> WHAT IS BEING ASKED: Write out each record exactly as given, but do not include the pictures.

> SUPPLIED RECORDS:
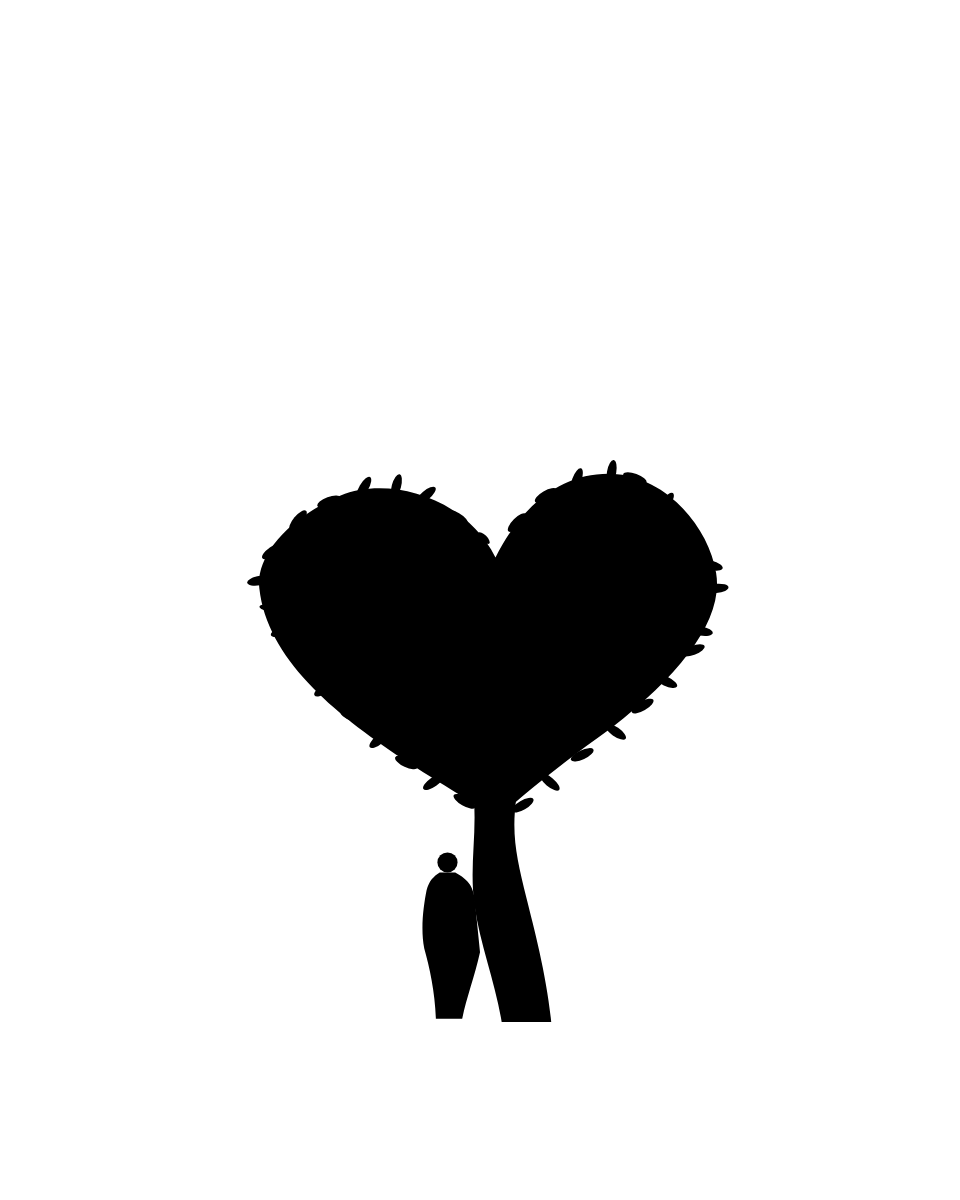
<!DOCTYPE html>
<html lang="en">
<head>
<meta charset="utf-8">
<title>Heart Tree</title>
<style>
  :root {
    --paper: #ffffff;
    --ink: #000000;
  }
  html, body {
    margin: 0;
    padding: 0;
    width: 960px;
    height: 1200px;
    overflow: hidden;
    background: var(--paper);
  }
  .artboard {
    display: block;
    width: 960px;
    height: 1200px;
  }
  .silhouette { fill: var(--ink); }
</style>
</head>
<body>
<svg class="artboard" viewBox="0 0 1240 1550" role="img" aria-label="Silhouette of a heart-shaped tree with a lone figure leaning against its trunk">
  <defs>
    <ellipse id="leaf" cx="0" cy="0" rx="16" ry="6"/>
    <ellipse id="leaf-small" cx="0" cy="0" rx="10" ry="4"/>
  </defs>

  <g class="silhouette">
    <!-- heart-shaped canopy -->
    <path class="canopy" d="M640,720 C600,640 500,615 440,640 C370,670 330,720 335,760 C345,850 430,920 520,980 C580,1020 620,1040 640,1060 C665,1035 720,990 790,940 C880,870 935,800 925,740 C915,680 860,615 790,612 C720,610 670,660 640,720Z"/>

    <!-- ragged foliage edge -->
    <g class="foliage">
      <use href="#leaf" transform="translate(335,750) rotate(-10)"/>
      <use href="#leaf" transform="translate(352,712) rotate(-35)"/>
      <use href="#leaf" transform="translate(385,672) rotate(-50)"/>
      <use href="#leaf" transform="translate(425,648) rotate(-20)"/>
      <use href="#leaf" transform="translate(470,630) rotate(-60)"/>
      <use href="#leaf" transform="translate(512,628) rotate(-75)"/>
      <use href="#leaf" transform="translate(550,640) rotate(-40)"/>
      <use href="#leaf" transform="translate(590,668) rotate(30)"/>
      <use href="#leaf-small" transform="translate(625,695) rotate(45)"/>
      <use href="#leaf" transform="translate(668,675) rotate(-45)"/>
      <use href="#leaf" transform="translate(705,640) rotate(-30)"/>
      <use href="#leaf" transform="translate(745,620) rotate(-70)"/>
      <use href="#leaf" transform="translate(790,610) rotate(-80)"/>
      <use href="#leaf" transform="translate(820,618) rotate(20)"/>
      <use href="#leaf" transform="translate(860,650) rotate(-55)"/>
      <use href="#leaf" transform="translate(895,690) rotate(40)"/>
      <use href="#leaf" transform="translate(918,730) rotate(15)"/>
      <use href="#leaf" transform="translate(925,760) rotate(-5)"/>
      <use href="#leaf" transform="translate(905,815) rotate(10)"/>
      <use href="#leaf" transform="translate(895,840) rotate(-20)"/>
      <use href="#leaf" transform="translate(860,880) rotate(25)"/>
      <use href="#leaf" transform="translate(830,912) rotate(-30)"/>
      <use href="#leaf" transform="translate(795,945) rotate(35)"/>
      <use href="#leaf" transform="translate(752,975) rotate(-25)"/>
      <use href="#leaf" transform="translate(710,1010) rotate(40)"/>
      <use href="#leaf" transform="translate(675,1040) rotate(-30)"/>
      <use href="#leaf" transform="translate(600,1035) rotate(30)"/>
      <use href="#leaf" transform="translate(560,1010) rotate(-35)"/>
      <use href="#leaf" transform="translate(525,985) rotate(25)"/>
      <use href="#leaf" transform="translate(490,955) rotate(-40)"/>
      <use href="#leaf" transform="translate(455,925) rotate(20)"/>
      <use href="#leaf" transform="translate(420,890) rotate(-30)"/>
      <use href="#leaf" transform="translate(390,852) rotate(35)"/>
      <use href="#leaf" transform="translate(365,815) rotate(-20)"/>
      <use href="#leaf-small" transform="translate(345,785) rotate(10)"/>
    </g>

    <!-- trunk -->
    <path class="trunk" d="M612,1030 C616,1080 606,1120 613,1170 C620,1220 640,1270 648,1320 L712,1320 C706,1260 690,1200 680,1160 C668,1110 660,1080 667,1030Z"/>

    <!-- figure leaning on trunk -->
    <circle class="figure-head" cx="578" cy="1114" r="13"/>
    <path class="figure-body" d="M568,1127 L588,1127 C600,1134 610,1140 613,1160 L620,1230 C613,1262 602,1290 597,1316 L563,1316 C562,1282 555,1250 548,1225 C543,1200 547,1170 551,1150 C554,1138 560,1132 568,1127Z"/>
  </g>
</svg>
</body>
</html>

> OUTPUT OF THE EXERCISE:
<!DOCTYPE html>
<html lang="en">
<head>
<meta charset="utf-8">
<title>Heart Tree</title>
<style>
  :root {
    --paper: #ffffff;
    --ink: #000000;
  }
  html, body {
    margin: 0;
    padding: 0;
    width: 960px;
    height: 1200px;
    overflow: hidden;
    background: var(--paper);
  }
  .artboard {
    display: block;
    width: 960px;
    height: 1200px;
  }
  .silhouette { fill: var(--ink); }
</style>
</head>
<body>
<svg class="artboard" viewBox="0 0 1240 1550" role="img" aria-label="Silhouette of a heart-shaped tree with a lone figure leaning against its trunk">
  <defs>
    <ellipse id="leaf" cx="0" cy="0" rx="16" ry="6"/>
    <ellipse id="leaf-small" cx="0" cy="0" rx="10" ry="4"/>
  </defs>

  <g class="silhouette">
    <!-- heart-shaped canopy -->
    <path class="canopy" d="M640,720 C600,640 500,615 440,640 C370,670 330,720 335,760 C345,850 430,920 520,980 C580,1020 620,1040 640,1060 C665,1035 720,990 790,940 C880,870 935,800 925,740 C915,680 860,615 790,612 C720,610 670,660 640,720Z"/>

    <!-- ragged foliage edge -->
    <g class="foliage">
      <use href="#leaf" transform="translate(335,750) rotate(-10)"/>
      <use href="#leaf" transform="translate(352,712) rotate(-35)"/>
      <use href="#leaf" transform="translate(385,672) rotate(-50)"/>
      <use href="#leaf" transform="translate(425,648) rotate(-20)"/>
      <use href="#leaf" transform="translate(470,630) rotate(-60)"/>
      <use href="#leaf" transform="translate(512,628) rotate(-75)"/>
      <use href="#leaf" transform="translate(550,640) rotate(-40)"/>
      <use href="#leaf" transform="translate(590,668) rotate(30)"/>
      <use href="#leaf-small" transform="translate(625,695) rotate(45)"/>
      <use href="#leaf" transform="translate(668,675) rotate(-45)"/>
      <use href="#leaf" transform="translate(705,640) rotate(-30)"/>
      <use href="#leaf" transform="translate(745,620) rotate(-70)"/>
      <use href="#leaf" transform="translate(790,610) rotate(-80)"/>
      <use href="#leaf" transform="translate(820,618) rotate(20)"/>
      <use href="#leaf" transform="translate(860,650) rotate(-55)"/>
      <use href="#leaf" transform="translate(895,690) rotate(40)"/>
      <use href="#leaf" transform="translate(918,730) rotate(15)"/>
      <use href="#leaf" transform="translate(925,760) rotate(-5)"/>
      <use href="#leaf" transform="translate(905,815) rotate(10)"/>
      <use href="#leaf" transform="translate(895,840) rotate(-20)"/>
      <use href="#leaf" transform="translate(860,880) rotate(25)"/>
      <use href="#leaf" transform="translate(830,912) rotate(-30)"/>
      <use href="#leaf" transform="translate(795,945) rotate(35)"/>
      <use href="#leaf" transform="translate(752,975) rotate(-25)"/>
      <use href="#leaf" transform="translate(710,1010) rotate(40)"/>
      <use href="#leaf" transform="translate(675,1040) rotate(-30)"/>
      <use href="#leaf" transform="translate(600,1035) rotate(30)"/>
      <use href="#leaf" transform="translate(560,1010) rotate(-35)"/>
      <use href="#leaf" transform="translate(525,985) rotate(25)"/>
      <use href="#leaf" transform="translate(490,955) rotate(-40)"/>
      <use href="#leaf" transform="translate(455,925) rotate(20)"/>
      <use href="#leaf" transform="translate(420,890) rotate(-30)"/>
      <use href="#leaf" transform="translate(390,852) rotate(35)"/>
      <use href="#leaf" transform="translate(365,815) rotate(-20)"/>
      <use href="#leaf-small" transform="translate(345,785) rotate(10)"/>
    </g>

    <!-- trunk -->
    <path class="trunk" d="M612,1030 C616,1080 606,1120 613,1170 C620,1220 640,1270 648,1320 L712,1320 C706,1260 690,1200 680,1160 C668,1110 660,1080 667,1030Z"/>

    <!-- figure leaning on trunk -->
    <circle class="figure-head" cx="578" cy="1114" r="13"/>
    <path class="figure-body" d="M568,1127 L588,1127 C600,1134 610,1140 613,1160 L620,1230 C613,1262 602,1290 597,1316 L563,1316 C562,1282 555,1250 548,1225 C543,1200 547,1170 551,1150 C554,1138 560,1132 568,1127Z"/>
  </g>
</svg>
</body>
</html>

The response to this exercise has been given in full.